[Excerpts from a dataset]
· · · · ·
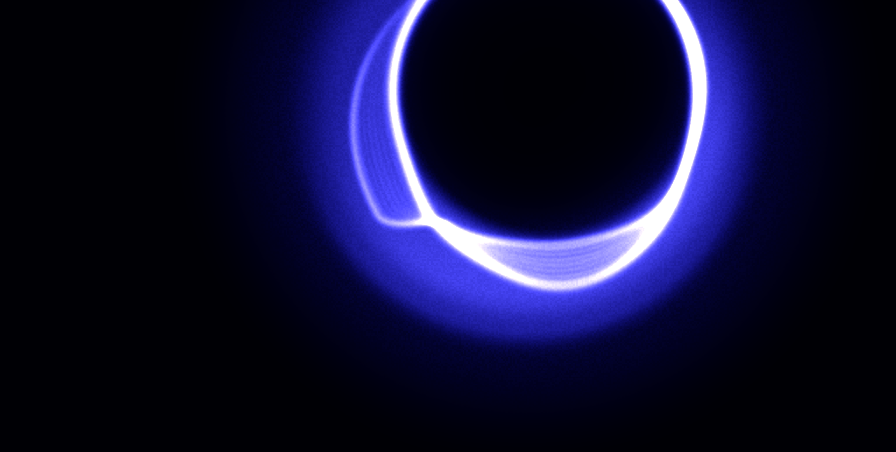
Give the GLSL for this background, as a Shadertoy shader.

```glsl
// A glowing blue ring of light strands on black, cut off by the top edge.
// Each strand is a polar curve blending a bottom bulge with a left bulge, so
// all strands cross at the pinch between them; a soft halo lies behind.
#define RING_CENTER vec2(1.210, 0.8005)
#define RING_RADIUS 0.339
#define BOTTOM_BULGE 0.098
#define LEFT_BULGE 0.110
#define PINCH_SHIFT 0.028
#define HALO_CENTER vec2(1.166, 0.754)
#define HALO_LEVEL 0.66
#define STRANDS 9
#define STRAND_WIDTH 0.0062
#define MAIN_WIDTH 0.0135
#define GRAIN 0.07

float hash(vec2 p) {
    vec3 q = fract(vec3(p.xyx) * 0.1031);
    q += dot(q, q.yzx + 33.33);
    return fract((q.x + q.y) * q.z);
}

float bell(float x, float width) {
    x /= width;
    return exp(-x * x);
}

// Radius of strand t (0 = main, 1 = far side of the left bulge);
// angles are in degrees, clockwise from the right.
float strandRadius(float angle, float t) {
    float bottom = bell(angle - 84.0, 34.0);
    float left = smoothstep(126.0, 144.0, angle)
               * (1.0 - smoothstep(150.0, 240.0, angle));
    float pinch = bell(angle - 129.0, 20.0) + 0.6 * bell(angle - 47.0, 20.0);
    float spread = (t - 0.5) * 0.022 * bell(angle + 15.0, 42.0);
    return RING_RADIUS + PINCH_SHIFT * pinch + spread
         + BOTTOM_BULGE * (1.0 - t) * bottom + LEFT_BULGE * t * left;
}

// Sum of all strands at one polar position.
float strandLight(float radius, float angle) {
    float bottom = bell(angle - 84.0, 32.0);
    float lower = 1.0 - smoothstep(115.0, 145.0, angle);
    float upperFade = 1.0 - 0.65 * smoothstep(165.0, 212.0, angle);
    float light = 0.0;
    for (int i = 0; i < STRANDS; i++) {
        float t = float(i) / float(STRANDS - 1);
        float jitter = hash(vec2(float(i), 7.0));
        float width = STRAND_WIDTH * (0.8 + 0.5 * jitter);
        float weight = mix(0.17, 0.40, lower) * (0.7 + 0.6 * jitter);
        if (i == 0) {
            width = mix(MAIN_WIDTH, 0.011, bottom);
            weight = mix(1.5, 0.75, bottom);
        } else if (i == STRANDS - 1) {
            width = 0.009;
            weight = 0.65;
        }
        if (i > 0) weight *= upperFade;
        // Divide by the slope so strands keep an even thickness.
        float curve = strandRadius(angle, t);
        float slope = (strandRadius(angle + 0.5, t) - curve) / (radians(0.5) * curve);
        float dist = (radius - curve) * inversesqrt(1.0 + slope * slope);
        light += weight * bell(dist, width);
    }
    return light;
}

// Wide blue halo outside the ring and a thin glow inside it.
float haloLight(vec2 p, float radius, float angle) {
    vec2 h = p - HALO_CENTER;
    float d = length(h);
    float outside = smoothstep(-0.035, 0.02, radius - RING_RADIUS);
    float side = mix(0.55, 1.0, smoothstep(0.25, -0.32, h.y - 0.45 * h.x));
    float body = HALO_LEVEL * side * (1.0 - smoothstep(0.40, 0.555, d));
    float rim = 0.12 * bell(d - 0.493, 0.022) * smoothstep(0.0, -0.4, h.y);
    float haze = 0.25 * (1.0 - smoothstep(0.39, 0.80, d));
    float innerSide = mix(0.20, 0.42, bell(angle - 50.0, 45.0));
    float inner = innerSide * exp(-max(RING_RADIUS - radius, 0.0) / 0.05);
    return mix(inner, body + rim + haze, outside);
}

// Deep blue rising through violet blue to white.
vec3 glowColor(float v) {
    return clamp(vec3(0.30 * v * v, 0.29 * v * v, v), 0.0, 1.0);
}

void mainImage(out vec4 fragColor, in vec2 fragCoord) {
    vec2 p = fragCoord / iResolution.y;
    vec2 q = p - RING_CENTER;
    float radius = length(q);
    float angle = mod(degrees(atan(-q.y, q.x)) + 90.0, 360.0) - 90.0;

    float halo = haloLight(p, radius, angle);
    float grain = hash(floor(p * 258.0)) - 0.5;
    halo += GRAIN * grain * smoothstep(0.04, 0.2, halo);

    float light = 0.02 + halo + strandLight(radius, angle);
    fragColor = vec4(glowColor(light), 1.0);
}
```
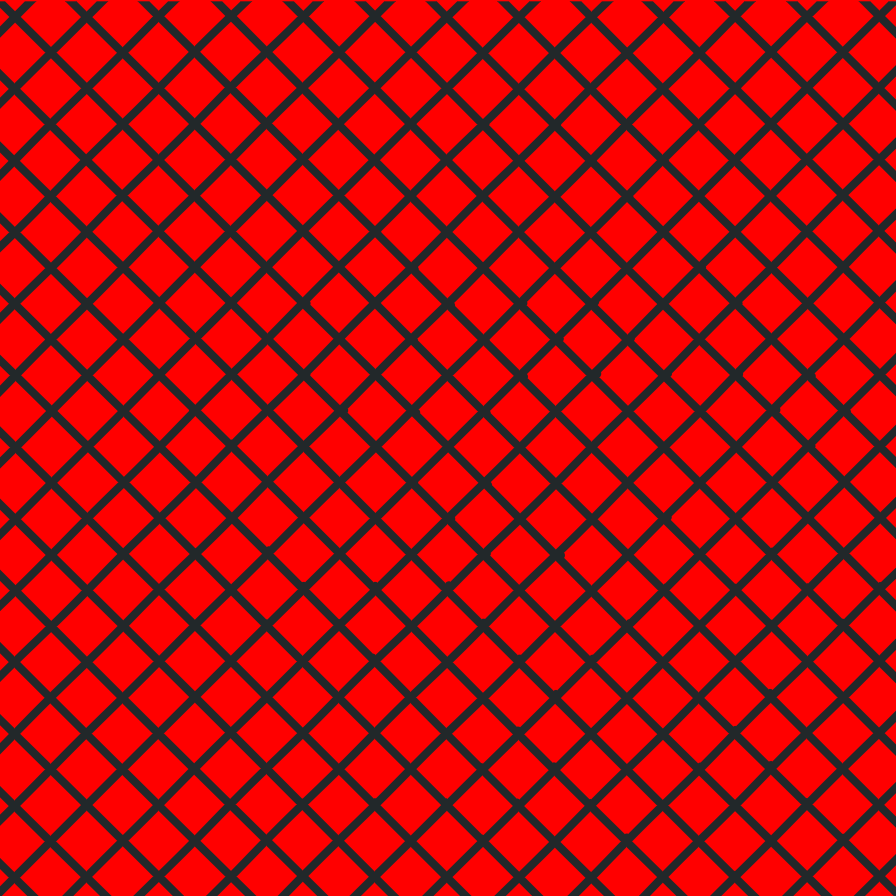
This pattern is drawn by a Shadertoy shader. Its source:

```glsl
const vec3 CLOTH_RED = vec3(1.0, 0.0, 0.0);
const vec3 LINE_DARK = vec3(0.133, 0.157, 0.165);
const vec2 PERIOD = vec2(0.0804, 0.0800);   // crossing to crossing, along x and y
const vec2 ORIGIN = vec2(0.0167, 0.0213);   // first crossing at the lower left
const float HALF_WIDTH = 0.0045;
const float WOBBLE = 0.0007;
const float KNOT_RADIUS = 0.0052;
const float KNOT_SHIFT = 0.0060;
const float TOP_MARGIN = 0.0015;

float hash(vec2 p) {
    vec3 v = fract(vec3(p.xyx) * 0.1031);
    v += dot(v, v.yzx + 33.33);
    return fract((v.x + v.y) * v.z);
}

// Slow layered sines that bend the lines slightly
vec2 wobble(vec2 p) {
    return WOBBLE * (sin(p.yx * 9.0 + vec2(0.4, 2.1)) + 0.5 * sin(p.yx * 31.0 + p * 17.0));
}

// Distance to the two diagonal line families; integers of diag are the lines
float latticeDistance(vec2 diag) {
    vec2 d = abs(diag - round(diag)) * PERIOD.x * inversesqrt(2.0);
    return min(d.x, d.y) - HALF_WIDTH;
}

// Off-centre blob at the nearest crossing, its drift turning across the canvas
float knotDistance(vec2 p, vec2 diag) {
    vec2 node = round(diag);
    vec2 center = ORIGIN + PERIOD * 0.5 * vec2(node.x + node.y, node.x - node.y);
    float upward = smoothstep(0.45, 0.28, center.y);
    float leftward = smoothstep(0.35, 0.15, center.x) * (1.0 - upward);
    float angle = 1.57 * upward + 3.1 * leftward + 0.6 * sin(center.x * 13.0 + center.y * 8.0);
    float middle = 1.0 - smoothstep(0.1, 0.6, length(center - vec2(0.62, 0.42)));
    float amount = hash(node + 57.0) * mix(0.35, 1.0, middle);
    vec2 shift = KNOT_SHIFT * amount * vec2(cos(angle), sin(angle));
    return length(p - center - shift) - KNOT_RADIUS * mix(0.8, 1.0, hash(node + 91.0));
}

void mainImage(out vec4 fragColor, in vec2 fragCoord) {
    vec2 uv = fragCoord / iResolution.xy;
    float pixel = 1.0 / min(iResolution.x, iResolution.y);
    vec2 p = uv + wobble(uv);

    // Rotate into lattice coordinates
    vec2 q = (p - ORIGIN) / PERIOD;
    vec2 diag = vec2(q.x + q.y, q.x - q.y);

    // Lines and knots, stopped just short of the top edge
    float d = min(latticeDistance(diag), knotDistance(p, diag));
    d = max(d, uv.y - (1.0 - TOP_MARGIN));
    float ink = 1.0 - smoothstep(-0.65 * pixel, 0.65 * pixel, d);

    fragColor = vec4(mix(CLOTH_RED, LINE_DARK, ink), 1.0);
}
```
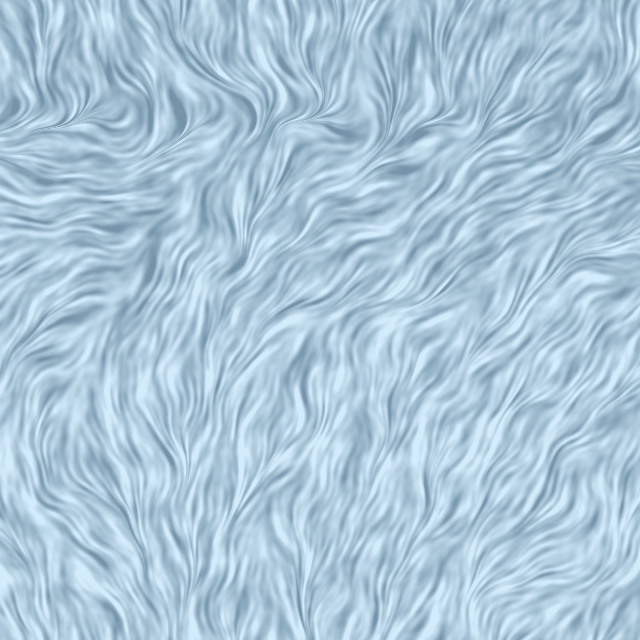
Give the GLSL for this texture, as a Shadertoy shader.

```glsl
const vec3 MEAN_BLUE = vec3(0.675, 0.785, 0.857);
const vec3 SHADE_STEP = vec3(0.075, 0.070, 0.065);
const vec2 SHADE_LIMITS = vec2(-2.9, 2.0);

const int STRAND_STEPS = 30;
const float STRAND_LENGTH = 0.085;
const float STRAND_FREQ = 100.0;
const float TUFT_FREQ = 38.0;
const float PATCH_FREQ = 9.0;
const float STRAND_GAIN = 12.0;
const float TUFT_GAIN = 6.0;
const float PATCH_GAIN = 1.1;

const float SWAY_FREQ = 4.5;
const float SWAY = 0.9;
const float CURL_FREQ = 14.0;
const float CURL = 1.1;

const float SEAM_HEIGHT = 0.81;
const vec2 PART_LOW = vec2(0.16, 0.43);
const vec2 PART_HIGH = vec2(0.27, 0.71);
const vec2 WHORL = vec2(0.32, 0.64);

// Unit gradient from an integer lattice hash
vec2 latticeGradient(ivec2 cell) {
    uvec2 q = uvec2(cell) * uvec2(1597u, 3571u);
    uint h = (q.x ^ (q.y << 7)) * 747797u + 28913u;
    h = (h ^ (h >> 15)) * 277803u;
    h = (h ^ (h >> 13)) * 91193u;
    h ^= h >> 16;
    float angle = float(h & 65535u) * 6.28318 / 65536.0;
    return vec2(cos(angle), sin(angle));
}

float gradientNoise(vec2 p) {
    vec2 base = floor(p);
    vec2 f = p - base;
    ivec2 c = ivec2(base);
    vec2 u = f * f * f * (f * (f * 6.0 - 15.0) + 10.0);
    float a = dot(latticeGradient(c), f);
    float b = dot(latticeGradient(c + ivec2(1, 0)), f - vec2(1, 0));
    float d = dot(latticeGradient(c + ivec2(0, 1)), f - vec2(0, 1));
    float e = dot(latticeGradient(c + ivec2(1, 1)), f - vec2(1, 1));
    return mix(mix(a, b, u.x), mix(d, e, u.x), u.y);
}

float bump(float x, float width) {
    return exp(-x * x / (width * width));
}

float segmentDistance(vec2 p, vec2 a, vec2 b) {
    vec2 ab = b - a;
    return length(p - a - ab * clamp(dot(p - a, ab) / dot(ab, ab), 0.0, 1.0));
}

// Combing direction: upright at top and bottom, swept sideways between
vec2 furDirection(vec2 p) {
    float lower = mix(1.83, 1.05, smoothstep(0.1, 0.85, p.x));
    float middle = mix(-0.05, 0.5, smoothstep(0.1, 0.6, p.x));
    float upper = mix(1.85, 1.3, smoothstep(0.2, 0.8, p.x));
    float angle = mix(lower, middle, smoothstep(0.22, 0.74, p.y));
    angle += 1.3 * bump(length(p - WHORL), 0.12);
    angle = mix(angle, upper, smoothstep(-0.03, 0.05, p.y - SEAM_HEIGHT));

    float ruffle = 1.0 + 0.9 * bump(p.y - SEAM_HEIGHT, 0.04);
    angle += SWAY * gradientNoise(p * SWAY_FREQ + 3.7);
    angle += CURL * ruffle * gradientNoise(p * CURL_FREQ + 21.3);
    return vec2(cos(angle), sin(angle));
}

// Smear noise along the fur, with a quick tip and a slow fade to the root
vec2 combedFur(vec2 p) {
    vec2 sum = vec2(0.0);
    float total = 0.0;
    for (int i = 0; i < STRAND_STEPS; i++) {
        float s = (float(i) + 0.5) / float(STRAND_STEPS);
        float weight = smoothstep(0.0, 0.2, s) * (1.0 - s);
        sum += weight * vec2(gradientNoise(p * STRAND_FREQ),
                             gradientNoise(p * TUFT_FREQ + 57.1));
        total += weight;
        p += furDirection(p) * STRAND_LENGTH / float(STRAND_STEPS);
    }
    return sum / total;
}

void mainImage(out vec4 fragColor, in vec2 fragCoord) {
    vec2 p = fragCoord / iResolution.y;

    // Strands, tufts and broad patches
    vec2 fur = combedFur(p);
    float patches = gradientNoise(p * PATCH_FREQ + 11.9);
    float shade = STRAND_GAIN * fur.x + TUFT_GAIN * fur.y + PATCH_GAIN * patches;

    // Shaded parting, seam and upper band, with a paler lower half
    float wander = 0.03 * gradientNoise(p * 12.0 + 5.3);
    float parting = segmentDistance(p + wander, PART_LOW, PART_HIGH);
    shade -= 1.4 * bump(parting, 0.018);
    shade -= 0.5 * bump(p.y - SEAM_HEIGHT - 0.02 + wander, 0.035);
    shade += mix(0.25, -0.35, smoothstep(0.3, 0.9, p.y));

    shade = clamp(shade, SHADE_LIMITS.x, SHADE_LIMITS.y);
    fragColor = vec4(MEAN_BLUE + SHADE_STEP * shade, 1.0);
}
```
· · · · ·
WHAT THE TASK ASKS> Looking at the entries above, copy out every line in which "bump" occurs.

SOLUTION TO THIS EXERCISE>
float bump(float x, float width) {
    angle += 1.3 * bump(length(p - WHORL), 0.12);
    float ruffle = 1.0 + 0.9 * bump(p.y - SEAM_HEIGHT, 0.04);
    shade -= 1.4 * bump(parting, 0.018);
    shade -= 0.5 * bump(p.y - SEAM_HEIGHT - 0.02 + wander, 0.035);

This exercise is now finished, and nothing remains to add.